In our 2020 survey, parents weren’t that impressed with herbal or natural treatments, such as tea tree oil, and were less likely to use them. However, they fared better in the 2021 survey, with Puressentiel, a popular herbal brand, getting four stars for ease of use, smell and value for money, and three stars for effectiveness.
Herbal treatments may work better when used in combination with a nit comb. However, many parents prefer to use herbal treatments as a preventative measure, rather than to actually get rid of lice, as it’s thought products such as tea tree oil repel lice.

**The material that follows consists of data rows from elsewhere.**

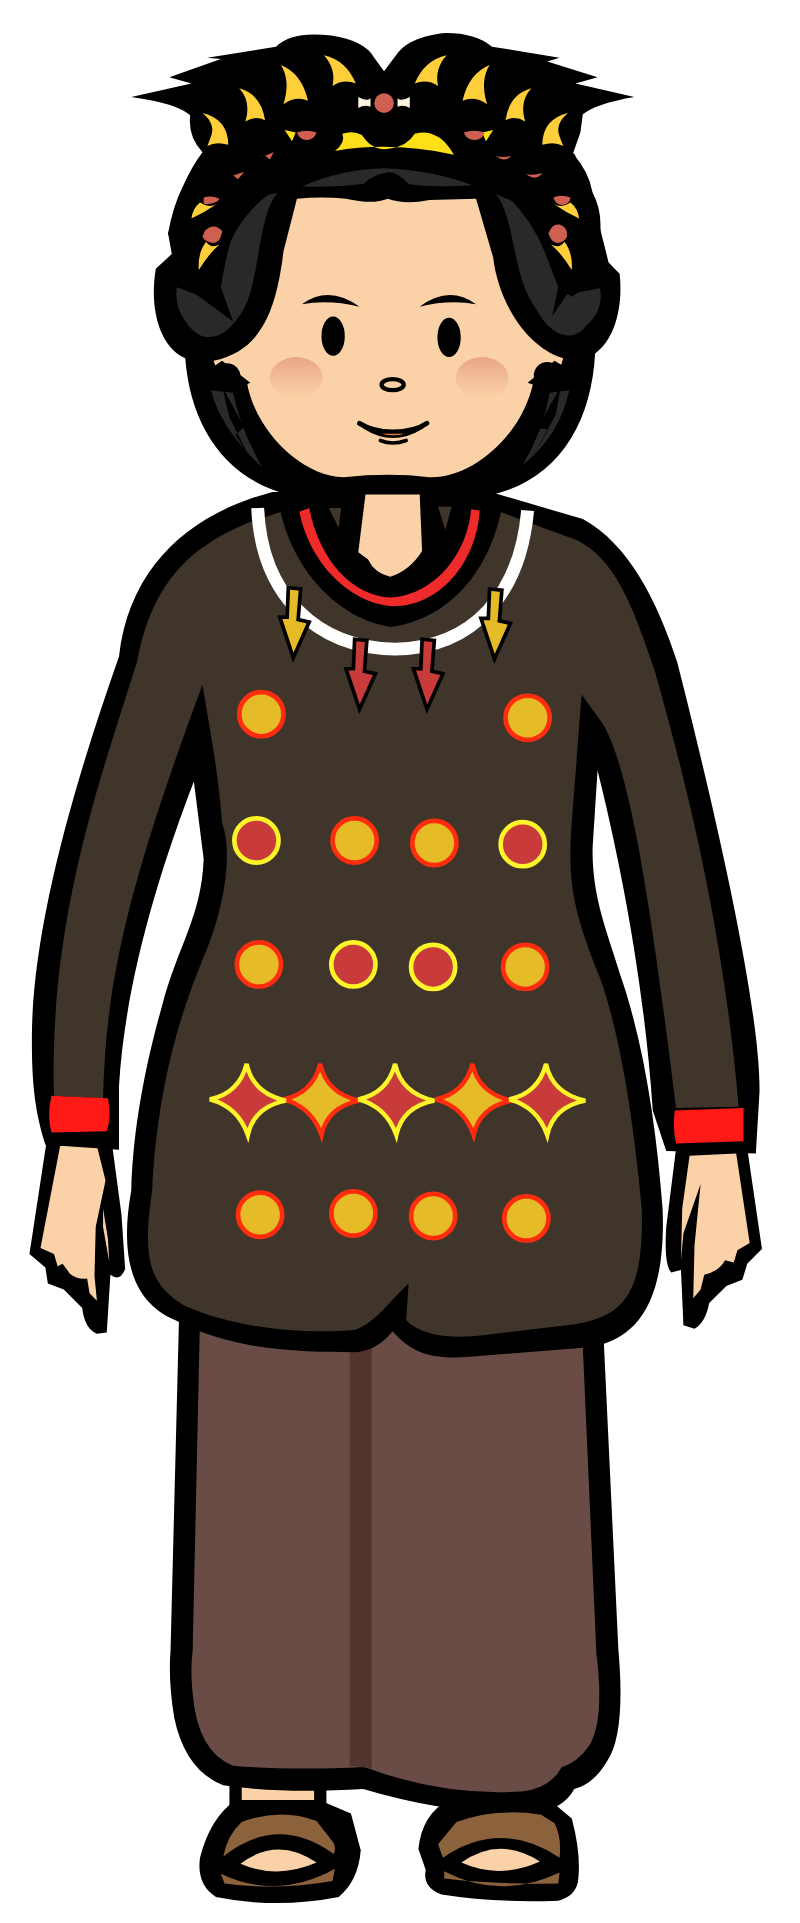
<!DOCTYPE html>
<html lang="en">
<head>
<meta charset="utf-8">
<title>Woman in traditional dress</title>
<style>
:root{--ink:#000;--paper:#fff;--skin:#fbd2a7;--hair:#292928;--tunic:#40352a;--skirt:#694c45;--pleat:#53352f;--red:#ff1a17;--collar:#ee2a2b;--gold:#e5bb27;--crimson:#c93a3a;--rim-red:#ff2d0d;--rim-yellow:#fff32a;--horn:#ffcf3b;--band:#ffdf18;--gem:#cf6051;--leather:#8c623c}
html,body{margin:0;width:800px;height:1923px;overflow:hidden;background:var(--paper)}
svg{display:block}
.ink{fill:var(--ink)}
.skin{fill:var(--skin)}
.hair{fill:var(--hair)}
.tunic{fill:var(--tunic)}
.line{fill:none;stroke:var(--ink);stroke-linecap:round;stroke-linejoin:round}
.outlined{stroke:var(--ink);stroke-linejoin:miter}
.cuff{fill:var(--red)}
.horn{fill:var(--horn)}
.gem{fill:var(--gem)}
.gold{fill:var(--gold);stroke:var(--rim-red)}
.crimson{fill:var(--crimson);stroke:var(--rim-yellow)}
.gold-bead{fill:var(--gold)}
.crimson-bead{fill:var(--crimson)}
.leather{fill:var(--leather)}
</style>
</head>
<body>
<svg width="800" height="1923" viewBox="0 0 652 1567.2" role="img" aria-label="Drawn woman in a dark tunic with a horned headdress">
<defs>
<linearGradient id="blush" x1="0" y1="0" x2="0" y2="1"><stop offset="0" stop-color="#e9a585"/><stop offset=".55" stop-color="#f4c09b"/><stop offset="1" stop-color="#fbd2a7"/></linearGradient>
<circle id="disc" r="18" stroke-width="3.8"/>
<path id="star" d="M0-30Q5-6 32 0Q6 5 1 28Q-7 5-30-1Q-6-6 0-30Z" stroke-width="3.6"/>
<path id="pendant" d="M-4-28L6-27L4-2L13 0L0 29L-11-4L-5-4Z" stroke="#000" stroke-width="3"/>
<g id="horns">
<path d="M165 92Q176 101 172 111L169 119Q176 115 186 118Q186 97 165 92Z"/>
<path d="M195 72Q205 83 200 99Q208 94 216 98Q213 77 195 72Z"/>
<path d="M229 53Q237 66 231 85Q241 78 251 82Q246 60 229 53Z"/>
<path d="M264 45Q274 56 271 70Q280 64 290 68Q282 49 264 45Z"/>
<path d="M162 220Q161 206 168 197Q172 203 179 199Q170 207 162 220ZM156 178Q157 170 163 165Q170 170 177 166Q167 173 156 178Z"/>
</g>
</defs>

<g id="legs">
<path class="skin outlined" stroke-width="10" d="M192 1450V1500H261V1450Z"/>
<path class="ink" d="M192 1467H260L286 1478L294 1508Q292 1533 276 1546Q225 1556 176 1546Q160 1536 163 1514Q171 1482 192 1467Z"/>
<path class="leather" d="M197 1485Q228 1473 258 1484L272 1502Q274 1507 272 1511Q226 1478 182 1513Q185 1496 197 1485ZM180 1527Q226 1549 273 1523L271 1533Q225 1541 183 1535Z"/>
<path class="skin" d="M196 1519Q226 1496 258 1518Q226 1532 196 1519Z"/>
<path class="ink" d="M366 1467H448L466 1482Q474 1512 471 1534Q468 1546 455 1549Q404 1551 360 1544Q344 1538 347 1524L341 1507Q344 1478 366 1467Z"/>
<path class="leather" d="M372 1485Q405 1473 441 1479L452 1486Q458 1498 456 1514Q408 1482 361 1514L357 1503ZM362 1525Q408 1549 456 1526L455 1535Q405 1536 362 1531Z"/>
<path class="skin" d="M376 1518Q407 1496 440 1517Q407 1532 376 1518Z"/>
</g>

<g id="skirt">
<path class="ink" d="M146 1070H491L504 1345Q510 1412 495 1435Q484 1454 468 1458Q461 1471 446 1475Q380 1483 296 1458Q230 1462 182 1455Q151 1443 142 1400Q137 1370 139 1345Z"/>
<path fill="var(--skirt)" d="M163 1075H474L486 1347Q493 1402 480 1423Q470 1437 458 1440Q448 1458 425 1460Q360 1464 297 1440Q235 1443 190 1439Q161 1428 157 1380Q155 1362 157 1345Z"/>
<path fill="var(--pleat)" d="M285 1085H303V1441L285 1439Z"/>
</g>

<g id="hands">
<path class="ink" d="M38 930L24 1022L37 1033L39 1046L52 1051L67 1066Q69 1083 79 1087L87 1086L90 1039Q98 1045 102 1034L99 990L91 930Z"/>
<path class="skin" d="M49 934H79L86 962L78 1000L77 1040L79 1060L73 1054L71 1042Q63 1043 57 1038L51 1030L47 1032L44 1022L33 1017Z"/>
<path class="skin" d="M84 985L88 1010L89 1028L84 1000Z"/>
<path class="ink" d="M551 936L543 1000Q541 1030 547 1037L555 1035L557 1080L566 1083Q575 1078 578 1062L592 1048L605 1043L609 1030L621 1018L609 936Z"/>
<path class="skin" d="M562 942L600 940L611 1013L601 1019L598 1029L591 1027Q586 1036 574 1039L571 1051L565 1058L566 1015L571 965L557 1005L555 1027L556 985Z"/>
</g>

<g id="tunic">
<path class="ink" d="M205 406L222 401H400L475 423C512 443 536 490 552 540C580 650 620 820 619 890L616 940L543 938L532 905C525 800 505 700 487 628L483 690C482 730 495 760 505 793C525 850 535 920 540 985C543 1060 520 1092 480 1098L380 1106C350 1108 335 1102 320 1085Q307 1101 290 1102C245 1102 190 1101 143 1076C105 1060 98 1020 107 970C108 930 115 880 132 820C145 770 164 748 166 700L158 637C130 710 102 800 97 885V937L37 933C30 910 26 890 26 850C25 760 60 640 97 535C105 465 150 425 205 406Z"/>
<path class="tunic" d="M205 425C160 443 125 470 112 538C80 640 40 750 44 893L84 895C86 800 105 720 165 558C172 600 178 630 181 671C190 695 183 740 166 780C145 830 128 890 124 970C116 1025 121 1046 150 1064C195 1084 250 1087 289 1084C306 1078 316 1062 333 1046L331 1076C345 1090 370 1091 395 1088L470 1079C508 1072 525 1055 523 985C518 930 508 850 489 797C468 745 462 720 466 670L474 566L490 588C515 625 533 760 551 903L602 902C590 760 560 640 534 548C515 490 500 455 470 440L434 427L405 416L375 412H245Z"/>
<path class="cuff" d="M42 893L88 895Q91 910 87 922L42 923Q38 910 42 893Z"/>
<path class="cuff" d="M550 905L606 903V930L551 932Q548 918 550 905Z"/>
</g>

<g id="collar">
<path class="ink" d="M222 402L238 398H395L410 406C404 455 373 503 319 511C268 503 236 455 228 414Z"/>
<path fill="var(--collar)" d="M244 417L252 414C260 456 287 486 319 487C356 484 381 450 384 415L391 416C388 460 357 495 319 494C284 491 252 458 244 417Z"/>
<path class="tunic" d="M268 414H278L276 430ZM357 413H368L363 432Z"/>
<path class="skin" d="M298 402H342L344 449Q334 465 318 470Q305 467 300 456L292 450Z"/>
</g>

<g id="necklace">
<path fill="none" stroke="var(--paper)" stroke-width="10.5" d="M210 414C213 485 258 528 322 529C386 528 424 484 430 416"/>
<use href="#pendant" class="gold-bead" x="239" y="507"/>
<use href="#pendant" class="gold-bead" x="403" y="508"/>
<use href="#pendant" class="crimson-bead" x="293" y="549"/>
<use href="#pendant" class="crimson-bead" x="348" y="549"/>
</g>

<g id="embroidery">
<g class="gold">
<use href="#disc" x="213" y="582"/><use href="#disc" x="430" y="585"/>
<use href="#disc" x="289" y="685"/><use href="#disc" x="354" y="687"/>
<use href="#disc" x="211" y="786"/><use href="#disc" x="428" y="788"/>
<use href="#disc" x="212" y="990"/><use href="#disc" x="288" y="989"/><use href="#disc" x="353" y="991"/><use href="#disc" x="429" y="993"/>
<use href="#star" x="261" y="897"/><use href="#star" x="385" y="897"/>
</g>
<g class="crimson">
<use href="#disc" x="209" y="685"/><use href="#disc" x="426" y="688"/>
<use href="#disc" x="288" y="786"/><use href="#disc" x="353" y="788"/>
<use href="#star" x="201" y="897"/><use href="#star" x="322" y="897"/><use href="#star" x="445" y="897"/>
</g>
</g>

<g id="head">
<path class="ink" d="M165 125L147 165L137 190L140 207L127 219C121 255 132 284 151 292C155 345 182 390 235 403H402C455 390 482 345 485 288C501 277 508 250 505 223L496 214L490 190L484 160L468 125Z"/>
<path class="hair" d="M172 318Q180 350 214 381Q196 350 190 320ZM464 318Q456 355 426 379Q443 350 448 320Z"/>
<path class="ink" d="M181 315L199 348L192 354L205 376L187 340ZM457 315L438 349L447 350L433 374L453 338Z"/>
<path class="skin" d="M242 162Q262 160 282 162Q304 167 316 162Q330 167 350 163L388 162L402 210C406 245 428 282 459 292L456 302L435 310C426 355 385 390 350 389Q318 385 280 389C245 388 207 350 201 310L190 304L177 302L174 294C212 286 225 255 231 205Z"/>
<path class="hair" d="M226 157C209 178 212 235 196 256C182 278 164 281 152 263Q142 251 144 234L160 240L190 262L180 234Q184 208 190 190L205 162Z"/>
<path class="hair" d="M404 158C420 177 417 225 437 252C450 276 468 279 478 265Q492 253 489 235L462 240L450 258L455 234L440 195L432 170Z"/>
<path class="hair" d="M246 152Q276 138 314 137Q355 139 385 151Q350 153 333 150Q322 138 314 141Q305 142 296 150Q272 153 246 152Z"/>
<circle class="ink" cx="185" cy="307" r="11"/><circle class="ink" cx="446" cy="306" r="11"/>
<path class="ink" d="M172 300L181 294L204 312L190 318ZM462 300L452 294L430 312L448 318Z"/>
</g>

<g id="face">
<ellipse cx="241.500" cy="308" rx="21.500" ry="17" fill="url(#blush)"/>
<ellipse cx="393" cy="308" rx="21.500" ry="17" fill="url(#blush)"/>
<path class="ink" d="M246 248Q268 232 293 250Q268 244 246 248ZM342 250Q366 232 388 248Q366 244 342 250Z"/>
<ellipse class="ink" cx="271.500" cy="274" rx="9.500" ry="16"/>
<ellipse class="ink" cx="366" cy="275" rx="9.500" ry="16"/>
<ellipse class="line" cx="320" cy="313.500" rx="9" ry="4.500" stroke-width="3.500"/>
<path class="line" stroke-width="4" d="M293 345Q304 352 320 352Q338 352 348 345"/>
<path class="line" stroke-width="3" d="M297 348Q320 363 344 348M310 359Q320 363 331 359"/>
<path fill="#dc7b45" d="M311 353.500H330Q320 356 311 353.500Z"/>
</g>

<g id="headdress">
<path class="ink" d="M107 79L156 68L138 63L180 48L169 47L225 38Q238 25 270 29Q297 33 305 47L313 58L322 46Q331 31 360 27Q386 26 401 38L456 47L446 50L487 63L469 68L517 79Q487 84 475 93L473 108L467 125Q480 140 483 157Q491 172 489 190Q497 212 495 225L465 242L444 205Q434 180 412 158Q388 146 370 138Q316 126 268 138Q230 148 212 164Q190 185 185 206L163 240L136 226Q144 210 137 190Q141 168 149 152Q156 136 165 124Q153 111 155 94Q144 84 107 79Z"/>
<g class="horn"><use href="#horns"/><use href="#horns" transform="matrix(-1 0 0 1 628 0)"/></g>
<path fill="var(--band)" d="M273 123Q282 116 279 109Q288 106 295 110Q304 124 318 121Q332 119 338 109Q348 106 356 111Q362 113 370 126Q318 115 273 123ZM232 106L241 108L238 115ZM402 106L393 108L396 115Z"/>
<path fill="#fff4dc" d="M292 79Q299 83 302 80V87Q297 85 292 88ZM334 79Q327 83 324 80V87Q329 85 334 88Z"/>
<circle class="gem" cx="313" cy="84" r="8"/>
<g class="gem">
<path d="M242 108Q250 105 258 108Q256 114 250 114Q244 114 242 108ZM378 108Q386 105 395 108Q393 114 387 114Q380 114 378 108Z"/>
<path d="M166 161Q172 159 179 162Q176 167 166 166ZM451 161Q457 158 465 161Q464 167 458 167Q453 167 451 161Z"/>
<path d="M167 188Q174 181 181 188Q180 198 173 198Q167 197 165 193ZM447 190Q450 182 456 183Q463 185 462 193Q460 198 454 198Q449 197 447 190Z"/>
<path d="M190 143L199 140L194 146ZM216 127L223 124L220 130ZM404 127Q410 129 417 127Q411 133 404 127ZM429 142Q436 143 442 141Q437 148 429 142Z"/>
</g>
</g>
</svg>
</body>
</html>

There is limited evidence of the efficacy of herbal products, and not much information on any side effects. If you prefer not to use a medicated product, we recommend using conditioner and a nit comb.
Treatment by hair type
Our 2021 survey found some significant differences when looking at head lice treatment by the child’s hair type.
Nearly half of those with straight hair (49%) used a nit comb with conditioner, and around the same amount (48%) of those with coiled/Afro hair used this method, whereas only 38% of those with curly hair used a comb and conditioner.
When it came to a nit comb with head lice solution, fewer people with coiled/Afro hair (54%) used it than those with other hair types – for example, 69% of those treating wavy hair used a nit comb with head lice solution.
Our research also found that almost one in 10 (9%) of those with coiled/Afro hair used neither a nit comb with conditioner nor a nit comb with head lice solution.
On the whole, a nit comb with head lice solution was more popular (65%) than a nit comb with conditioner (45%) for all hair types.